laundry time

 Many hours staring out at the savanna grasslands from the jeep

 Our gang

This is AFRICA!

Our volunteer project through Africa Impact was located in Mara Naboisho Conservancy, just outside the famous Masai Mara Reserve.

What town? 
The nearest “town” was a row of shops and the goat market an hour drive away. We were living in the bush with the wildlife.

Our jobs: monitor big cats (mainly lions and cheetahs) and elephants, animal counts, interact with the local community, conservancy work (ie. clear roads) and whatever else came up.

Did we go on a safari? We went on 2 to 3 game drives a day. A game drive consist of going out in a jeep looking for animals. Most tourists stay for a few days and go on a few game drives. We were there for 2 weeks, went on ~20 game drives and easily clocked more than 70 hours in the jeep. It was a great mix of work and seeing incredible animals.

This is what I came for, and I was not disappointed. We worked with the Mara Naboisho Lion Project runned by Neils from Denmark (go DK!). We even spent all night in the bush tracking a collared lioness with an antenna and GPS system!

From the core pride which has ~22 individuals. All the adults are identified.
Mating lions. 
Yes, we were even tracking this for 4 days. We all got live footage. Hilarious.

More cubs! While we were there, sadly, one cub was killed in a fight. 

 Now I'm doubting that a jeep can out drive a lion.

The project tracks all the prides, social hierarchies, interactions and deaths.

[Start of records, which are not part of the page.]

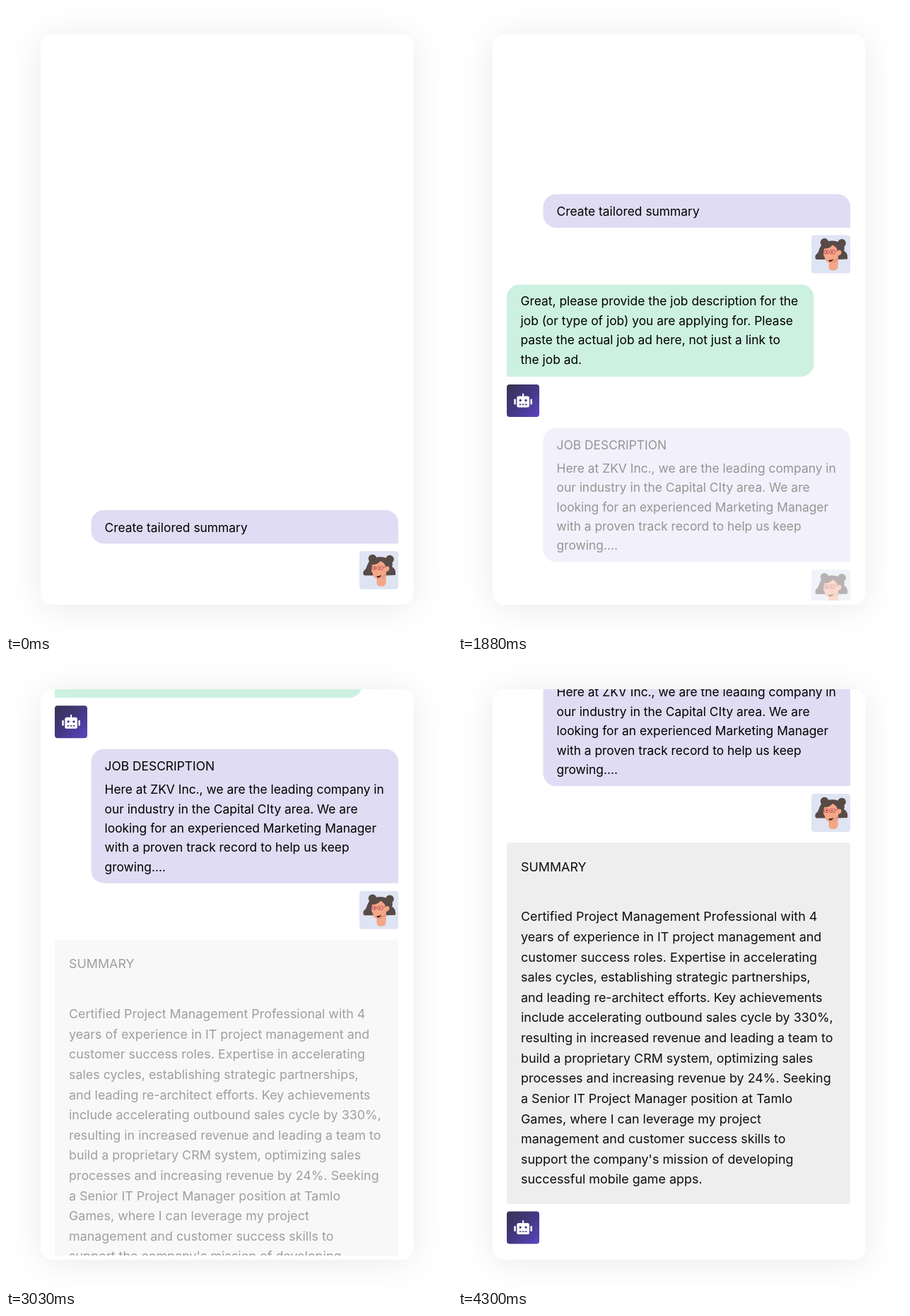
Write an HTML page with a canvas that moves like this. It is 631x888 px and loops after 4.33 s.

```html
<!DOCTYPE html>
<html lang="en">
<head>
<meta charset="utf-8">
<title>Tailored summary chat</title>
<style>
  html, body { margin: 0; width: 100%; height: 100%; overflow: hidden; background: #fff; }
  canvas { display: block; width: 631px; height: 888px; }
</style>
</head>
<body>
<canvas id="stage" width="631" height="888"></canvas>
<script>
const ctx = document.getElementById('stage').getContext('2d');
const LOOP = 4330;
const CARD = { x: 49, y: 40, w: 527.5, h: 808 };
const CHAT_FONT = '400 17.4px Inter, sans-serif';
const SUMMARY_FONT = '400 17.9px Inter, sans-serif';
const LILAC = '#e0dcf3', MINT = '#cdf1e1';

const question = [
  'Great, please provide the job description for the',
  'job (or type of job) you are applying for. Please',
  'paste the actual job ad here, not just a link to',
  'the job ad.'
];
const jobAd = [
  'Here at ZKV Inc., we are the leading company in',
  'our industry in the Capital CIty area. We are',
  'looking for an experienced Marketing Manager',
  'with a proven track record to help us keep',
  'growing....'
];
const summary = [
  'Certified Project Management Professional with 4',
  'years of experience in IT project management and',
  'customer success roles. Expertise in accelerating',
  'sales cycles, establishing strategic partnerships,',
  'and leading re-architect efforts. Key achievements',
  'include accelerating outbound sales cycle by 330%,',
  'resulting in increased revenue and leading a team to',
  'build a proprietary CRM system, optimizing sales',
  'processes and increasing revenue by 24%. Seeking',
  'a Senior IT Project Manager position at Tamlo',
  'Games, where I can leverage my project',
  'management and customer success skills to',
  "support the company's mission of developing",
  'successful mobile game apps.'
];

// Each later message scrolls the chat and fades in.
const START_Y = 714;
const scrolls = [
  { at: 551, dur: 500, dist: 203.5 },
  { at: 1672, dur: 500, dist: 270.5 },
  { at: 2817, dur: 750, dist: 584 }
];

const clamp = v => Math.max(0, Math.min(1, v));
const progress = (t, at, dur) => clamp((t - at) / dur);
const easeOut = p => 1 - Math.pow(1 - p, 4.3);

function box(x, y, w, h, radius, fill) {
  ctx.fillStyle = fill;
  ctx.beginPath();
  ctx.roundRect(x, y, w, h, radius);
  ctx.fill();
}

function disc(x, y, rx, ry, fill) {
  ctx.fillStyle = fill;
  ctx.beginPath();
  ctx.ellipse(x, y, rx, ry, 0, 0, Math.PI * 2);
  ctx.fill();
}

function shape(path, fill) {
  ctx.fillStyle = fill;
  ctx.fill(new Path2D(path));
}

function text(lines, x, y, pitch, font, color) {
  ctx.font = font;
  ctx.fillStyle = color;
  lines.forEach((line, i) => ctx.fillText(line, x, y + i * pitch));
}

const chatText = (lines, x, y) => text(lines, x, y, 27.4, CHAT_FONT, '#000');
const summaryText = (lines, y) => text(lines, 89, y, 28.62, SUMMARY_FONT, '#0d0d0f');

function at(x, y, draw) {
  ctx.save();
  ctx.translate(x, y);
  draw();
  ctx.restore();
}

function userIcon(y) {
  at(500, y, () => {
    box(0, 0, 55, 54, 4, '#dfe4f3');
    const hair = '#574a47', skin = '#f4a787';
    disc(18.5, 10.5, 5.8, 5.8, hair);
    disc(43, 11.5, 5.8, 5.8, hair);
    shape('M14 14 Q28 3 45 13 Q48 18 46 22 Q52 25 51 34 L37 34.5 L8 34.5 Q4 34 6 28 Q10 25 11 20 Z', hair);
    shape('M18 19 Q25 20 30 14 Q36 17 37 22 Q42 20 42.5 24.5 Q42 28.5 38 29 L37.5 46 Q36 50 31 50 Q25 50 24.5 46 L24.5 39 Q19 38 19 32 L17 28 Z', skin);
    shape('M25 37 Q33 37 37.5 31 L37.5 35 Q31 40 24.5 39 Z', '#e5957a');
    ctx.strokeStyle = '#d9606a';
    ctx.lineWidth = 1.1;
    ctx.beginPath();
    ctx.roundRect(18, 21.5, 6, 5, 2);
    ctx.roundRect(26, 21, 7, 5.5, 2);
    ctx.moveTo(33, 23);
    ctx.lineTo(38, 22);
    ctx.stroke();
    disc(21.5, 24, 0.9, 0.9, '#2b2223');
    disc(29, 23.8, 0.9, 0.9, '#2b2223');
    shape('M24 35.5 Q28 36 31 33.8 Q29.5 38 25.5 37.5 Z', '#30191d');
  });
}

function botIcon(y) {
  at(69, y, () => {
    const g = ctx.createLinearGradient(0, 0, 46, 46);
    g.addColorStop(0, '#37344f');
    g.addColorStop(0.5, '#443783');
    g.addColorStop(1, '#5d45c2');
    box(0, 0, 46, 46, 4, g);
    box(14.3, 16.5, 17.6, 16, 2.6, '#fff');
    box(22.1, 12.5, 2, 5, 1, '#fff');
    box(10.3, 20.5, 2.5, 8, 1.2, '#fff');
    box(33.4, 20.5, 2.5, 8, 1.2, '#fff');
    for (const x of [19.2, 27]) disc(x, 22.6, 1.7, 1.7, '#44377f');
    for (const x of [17.7, 21.8, 25.9]) box(x, 27.7, 2.6, 1.6, 0, '#44377f');
  });
}

const userBubble = (y, h) => box(120.5, y, 434.5, h, [18, 18, 0, 18], LILAC);

function veil(y, h, opacity) {
  if (opacity >= 1) return;
  ctx.fillStyle = `rgba(255,255,255,${1 - opacity})`;
  ctx.fillRect(60, y, 505, h);
}

function drawChat(t) {
  const [fade2, fade3] = scrolls.map(s => progress(t, s.at, s.dur));
  const fade4 = progress(t, 2650, 960);

  userBubble(0, 47.5);
  chatText(['Create tailored summary'], 139.5, 30.6);
  userIcon(58);

  box(69, 128, 434.5, 130.5, [18, 18, 18, 0], MINT);
  chatText(question, 88.5, 158);
  botIcon(269.5);
  veil(126, 191, fade2);

  userBubble(331, 190);
  chatText(['JOB DESCRIPTION'], 139.5, 361.2);
  chatText(jobAd, 139.5, 394.4);
  userIcon(532);
  veil(329, 259, fade3);

  box(69, 601, 486, 512, 4, '#eeeeee');
  summaryText(['SUMMARY'], 641.7);
  summaryText(summary, 712.3);
  botIcon(1123.5);
  veil(599, 573, fade4);
}

function drawCard() {
  ctx.fillStyle = '#fff';
  ctx.fillRect(0, 0, 631, 888);
  ctx.save();
  ctx.shadowColor = 'rgba(0,0,0,0.085)';
  ctx.shadowBlur = 50;
  ctx.shadowOffsetY = 4;
  box(CARD.x, CARD.y, CARD.w, CARD.h, 16, '#fff');
  ctx.restore();
}

function render(now) {
  const t = now % LOOP;
  const y = scrolls.reduce((pos, s) => pos - s.dist * easeOut(progress(t, s.at, s.dur)), START_Y);

  drawCard();
  ctx.save();
  ctx.beginPath();
  ctx.rect(CARD.x, CARD.y, CARD.w, 802);
  ctx.clip();
  ctx.translate(0, y);
  drawChat(t);
  ctx.restore();
}

const start = performance.now();
function tick() {
  render(performance.now() - start);
  requestAnimationFrame(tick);
}
tick();
</script>
</body>
</html>
```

Only one lion is collared at the moment so most of this is done by just driving around. Unfortunately, the second collared lioness was killed recently due to poisoning.

Elephant Monitoring: our other main project.

We learned how to take pictures of the elephants to identify them. We inputted our sightings in the database (but the internet was seriously slow and often nonfunctional which hinders progress).
This elephant was injured by a poisoned arrow. Unfortunately, some local Masai people are seeking the tusks. One tusk can bring in $5000, which is 100 months worth of wages.

Elephant family. The largest elephant herd we saw had 42 indiviudals.

Cheetah tracking
Also a project. We learned to ID cheetahs by their tail patterns.

Hippos! They are stinky and viscious!
I have a new respect for hippos as they are responsible for more people killings than lions. One hippo ate a Chinese tourist the same day we visited the reserve. I have a whole new perspective on the hungry hippo game now.

Our resident baboon. 
I could watch baboon colonies all day long. So fascinating. If you have any interest, definitely read “A Primates Memoir” by Robert Sapolsky. Being out here made me wish I did field work instead of lab work!
Water buffalo and their bird friends: a codependent relationship

Note: if you are confronted with a buffalo, lie down. It’s better to get trampled on than speared by its horns.

Killing! Yeah!

Birds abound. We had a birder ecology professor in our group. He almost saw 200 different types of birds in East Africa! Towards the end, we got awarded homemade jerkey for every new bird sighting.

 Spitting cobra crossing our path
We had one in our camp and one went into our friend's house and spit at his dog. Scarier than any lion.
Wildebeests and Tommys

We saw lots of gorgeous giraffes
Now this is Africa!!!
After hours and hours in the jeep, I thought I’d adapt to the animals and beauty. Sure I got used to zebra here, giraffe there, elephant here, but it was still all pretty incredible!